There Is a Disruptive Element in Shamanism
In their structural relations [shamans] exercise a dual influence. Within their own group they tend to be a consolidating force inasmuch as they may use their good offices to settle disputes, guide opinion, persuade or coerce the spirits to promote the well-being of individuals and the body politic, and to establish and maintain harmony between the human and the divine orders. On the other hand, they may be malevolent in their intentions towards hostile neighbours, and therefore be regarded by them as a potent source of the evils that befall them. Consequently, there is a disruptive element in shamanism fostering ill-will and not infrequently causing prolonged enmity between opposed groups.
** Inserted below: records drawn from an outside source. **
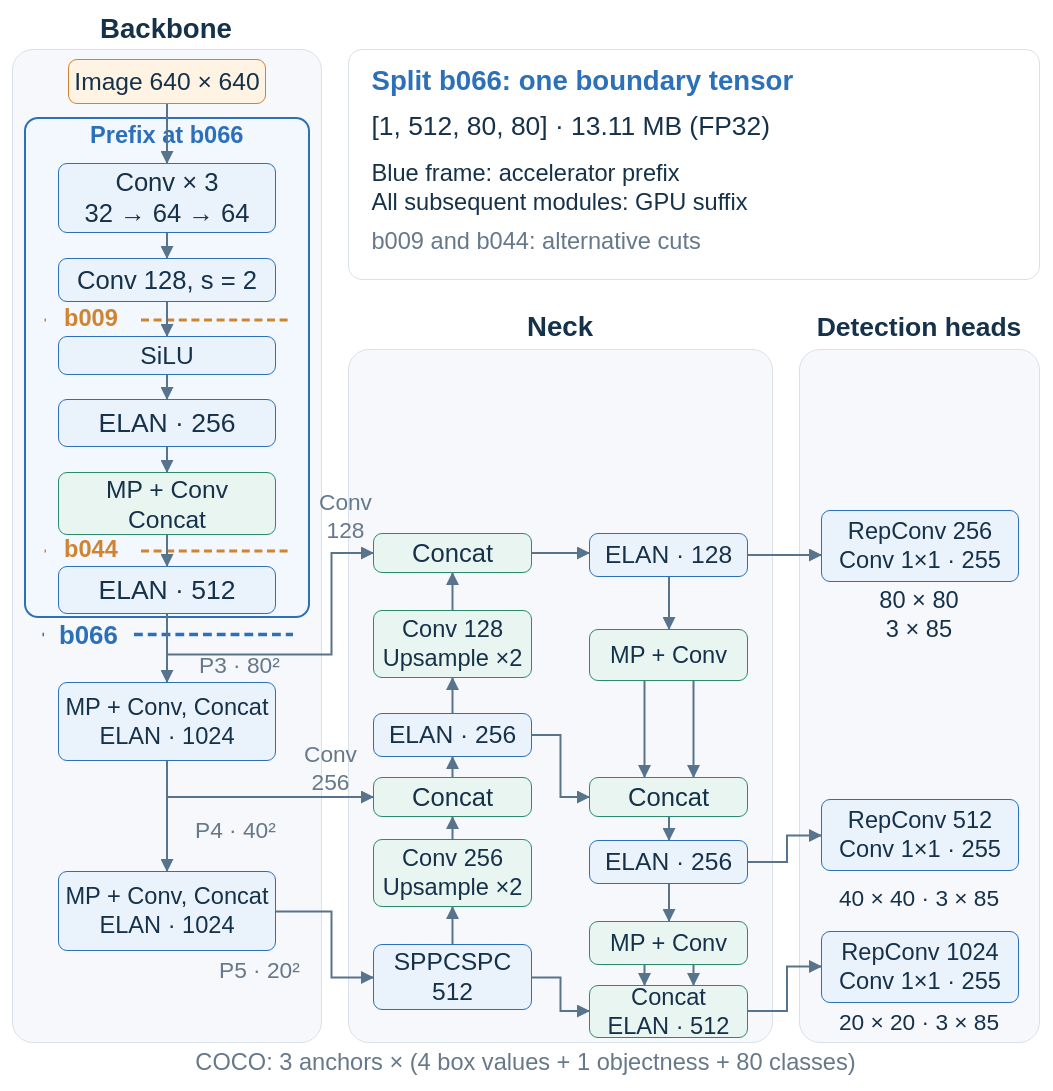
<!DOCTYPE html>
<html lang="en">
<head>
<meta charset="utf-8">
<title>Network split at b066</title>
<style>
:root {
  --ink: #16324a;
  --muted: #66788a;
  --edge: #58748c;
  --blue: #2b70b8;
  --blue-fill: #eaf2fc;
  --prefix-fill: #f3f8fe;
  --green: #2a8c6a;
  --green-fill: #e9f5f1;
  --orange: #d08330;
  --orange-fill: #fff3e3;
  --panel: #f6f8fb;
  --rule: #d9e2e9;
}
* { box-sizing: border-box; margin: 0; }
html, body { width: 1053px; height: 1091px; overflow: hidden; background: #fff; }
body { font-family: "Liberation Sans", Arial, sans-serif; color: var(--ink); }
.diagram { position: relative; width: 1053px; height: 1091px; overflow: hidden; }
.diagram > * { position: absolute; }
.panel { background: var(--panel); border: 1.5px solid var(--rule); border-radius: 21px; }
.backbone { left: 12px; top: 49px; width: 310px; height: 994px; }
.neck { left: 348px; top: 349px; width: 425px; height: 694px; }
.heads { left: 799px; top: 349px; width: 241px; height: 694px; }
.heading { font-size: 27.6px; line-height: 32px; font-weight: 700; text-align: center; white-space: nowrap; }
.summary {
  left: 348px; top: 49px; width: 692px; height: 231px; padding: 15px 22.5px;
  display: flex; flex-direction: column; background: #fff;
  border: 1.5px solid var(--rule); border-radius: 14px; white-space: nowrap;
}
.summary h1 { font-size: 27.6px; line-height: 32px; color: var(--blue); }
.summary .shape { font-size: 26.4px; line-height: 32px; margin-top: 13px; }
.summary .legend { font-size: 23.6px; line-height: 28.5px; margin-top: 17px; }
.summary .cuts { font-size: 23.6px; line-height: 28px; margin-top: 11px; color: var(--muted); }
.prefix {
  left: 24px; top: 117px; width: 286px; height: 501px;
  background: var(--prefix-fill); border: 2px solid var(--blue); border-radius: 14px;
}
.node {
  display: flex; align-items: center; justify-content: center; text-align: center;
  white-space: nowrap; font-size: 23.6px; line-height: 29px;
  border: 1.6px solid var(--blue); background: var(--blue-fill); border-radius: 9px;
}
.node.merge { border-color: var(--green); background: var(--green-fill); }
.node.input { border-color: var(--orange); background: var(--orange-fill); }
.stage { left: 58px; width: 218px; }
.up { left: 373px; width: 159px; }
.down { left: 589px; width: 159px; }
.head { left: 821px; width: 198px; height: 72px; }
.s24 { font-size: 24.6px; line-height: 30px; }
.s25 { font-size: 25.6px; line-height: 31px; }
.s26 { font-size: 26.5px; }
.label { font-size: 22.7px; line-height: 28px; color: var(--muted); text-align: center; white-space: nowrap; }
.size { left: 799px; width: 240px; font-size: 22.7px; line-height: 28px; text-align: center; }
.cut { font-size: 23.6px; line-height: 28px; font-weight: 700; color: var(--orange); }
.cut.chosen { font-size: 25.8px; color: var(--blue); }
.connections { left: 0; top: 0; }
.caption { left: 0; top: 1048px; width: 1051px; font-size: 23.6px; line-height: 28px; text-align: center; color: var(--muted); }
</style>
</head>
<body>
<main class="diagram">
  <section class="panel backbone"></section>
  <section class="panel neck"></section>
  <section class="panel heads"></section>
  <h2 class="heading" style="left:12px;top:13px;width:308px">Backbone</h2>
  <h2 class="heading" style="left:348px;top:311px;width:424px">Neck</h2>
  <h2 class="heading s26" style="left:799px;top:311px;width:240px">Detection heads</h2>

  <section class="summary">
    <h1>Split b066: one boundary tensor</h1>
    <p class="shape">[1, 512, 80, 80] · 13.11 MB (FP32)</p>
    <p class="legend">Blue frame: accelerator prefix<br>All subsequent modules: GPU suffix</p>
    <p class="cuts">b009 and b044: alternative cuts</p>
  </section>

  <div class="prefix"></div>
  <div class="cut" style="left:90px;top:121px;color:var(--blue)">Prefix at b066</div>
  <div class="cut" style="left:64px;top:304px">b009</div>
  <div class="cut" style="left:64px;top:535px">b044</div>
  <div class="cut chosen" style="left:59px;top:621px">b066</div>

  <div class="node input s24" style="left:68px;top:59px;width:198px;height:45px">Image 640 × 640</div>
  <div class="node stage s25" style="top:163px;height:70px">Conv × 3<br>32 → 64 → 64</div>
  <div class="node stage s25" style="top:258px;height:44px">Conv 128, s = 2</div>
  <div class="node stage s24" style="top:336px;height:39px">SiLU</div>
  <div class="node stage s26" style="top:399px;height:48px">ELAN · 256</div>
  <div class="node merge stage s24" style="top:472px;height:63px;padding-top:2px">MP + Conv<br>Concat</div>
  <div class="node stage s26" style="top:566px;height:48px">ELAN · 512</div>
  <div class="node stage" style="top:682px;height:79px">MP + Conv, Concat<br>ELAN · 1024</div>
  <div class="node stage" style="top:871px;height:80px">MP + Conv, Concat<br>ELAN · 1024</div>

  <div class="node merge up s25" style="top:533px;height:40px">Concat</div>
  <div class="node merge up" style="top:610px;height:68px">Conv 128<br>Upsample ×2</div>
  <div class="node up s24" style="top:713px;height:44px">ELAN · 256</div>
  <div class="node merge up s25" style="top:777px;height:40px">Concat</div>
  <div class="node merge up" style="top:839px;height:68px">Conv 256<br>Upsample ×2</div>
  <div class="node up s24" style="top:944px;height:66px">SPPCSPC<br>512</div>

  <div class="node down s24" style="top:533px;height:44px">ELAN · 128</div>
  <div class="node merge down" style="top:629px;height:52px">MP + Conv</div>
  <div class="node merge down s25" style="top:777px;height:40px">Concat</div>
  <div class="node down s24" style="top:840px;height:44px">ELAN · 256</div>
  <div class="node merge down" style="top:921px;height:44px">MP + Conv</div>
  <div class="node merge down" style="top:985px;height:53px">Concat<br>ELAN · 512</div>

  <div class="node head" style="top:510px">RepConv 256<br>Conv 1×1 · 255</div>
  <div class="node head" style="top:799px">RepConv 512<br>Conv 1×1 · 255</div>
  <div class="node head" style="top:931px">RepConv 1024<br>Conv 1×1 · 255</div>
  <div class="size" style="top:586px;font-size:23.6px;line-height:29px">80 × 80<br>3 × 85</div>
  <div class="size" style="top:884px">40 × 40 · 3 × 85</div>
  <div class="size" style="top:1008px">20 × 20 · 3 × 85</div>

  <div class="label" style="left:319px;top:488px">Conv<br>128</div>
  <div class="label" style="left:304px;top:740px">Conv<br>256</div>
  <div class="label" style="left:199px;top:651px">P3 · 80²</div>
  <div class="label" style="left:195px;top:816px">P4 · 40²</div>
  <div class="label" style="left:219px;top:956px">P5 · 20²</div>

  <svg class="connections" width="1053" height="1091" viewBox="0 0 1053 1091" aria-hidden="true">
    <defs>
      <marker id="arrow" markerUnits="userSpaceOnUse" markerWidth="13" markerHeight="13" refX="12" refY="6.5" orient="auto">
        <polygon points="0,0 13,6.5 0,13" fill="#58748c"/>
      </marker>
    </defs>
    <g fill="none" stroke="var(--orange)" stroke-width="2.8" stroke-dasharray="8 4.6">
      <path d="M141 320H288M141 551H288"/>
      <path d="M44.500 320h1.500M44.500 551h1.500" stroke-dasharray="none"/>
    </g>
    <g fill="none" stroke="var(--blue)" stroke-width="3.4" stroke-dasharray="8.800 5">
      <path d="M134 634.500H293"/>
      <path d="M42.500 634.500h1.500" stroke-dasharray="none"/>
    </g>
    <g fill="none" stroke="var(--edge)" stroke-width="2">
      <g marker-end="url(#arrow)">
        <path d="M167 104V163"/>
        <path d="M167 233V258"/>
        <path d="M167 302V336"/>
        <path d="M167 375V399"/>
        <path d="M167 447V472"/>
        <path d="M167 535V566"/>
        <path d="M167 614V682"/>
        <path d="M167 761V871"/>
        <path d="M167 654.500H331.500V553H373"/>
        <path d="M167 797H373"/>
        <path d="M276 911.500H331.500V977.500H373"/>
        <path d="M452.500 944V907"/>
        <path d="M452.500 839V817"/>
        <path d="M452.500 777V757"/>
        <path d="M452.500 713V678"/>
        <path d="M452.500 610V573"/>
        <path d="M532 553H589"/>
        <path d="M532 735H560.500V797H589"/>
        <path d="M532 977.500H560.500V1011H589"/>
        <path d="M669 577V629"/>
        <path d="M644.500 681V777"/>
        <path d="M693.500 681V777"/>
        <path d="M669 817V840"/>
        <path d="M669 884V921"/>
        <path d="M644.500 965V985"/>
        <path d="M693.500 965V985"/>
        <path d="M748 555H821"/>
        <path d="M748 862H787V835.500H821"/>
        <path d="M748 1011H787V966.500H821"/>
      </g>
    </g>
  </svg>

  <p class="caption">COCO: 3 anchors × (4 box values + 1 objectness + 80 classes)</p>
</main>
</body>
</html>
But in either capacity, whether consolidating or disintegrating in his influence, the shaman is a central figure in structural relations and in social affairs, both reflecting and producing the existing organization and determining the attitudes of the spirits under his control for good or ill towards friends and foes alike.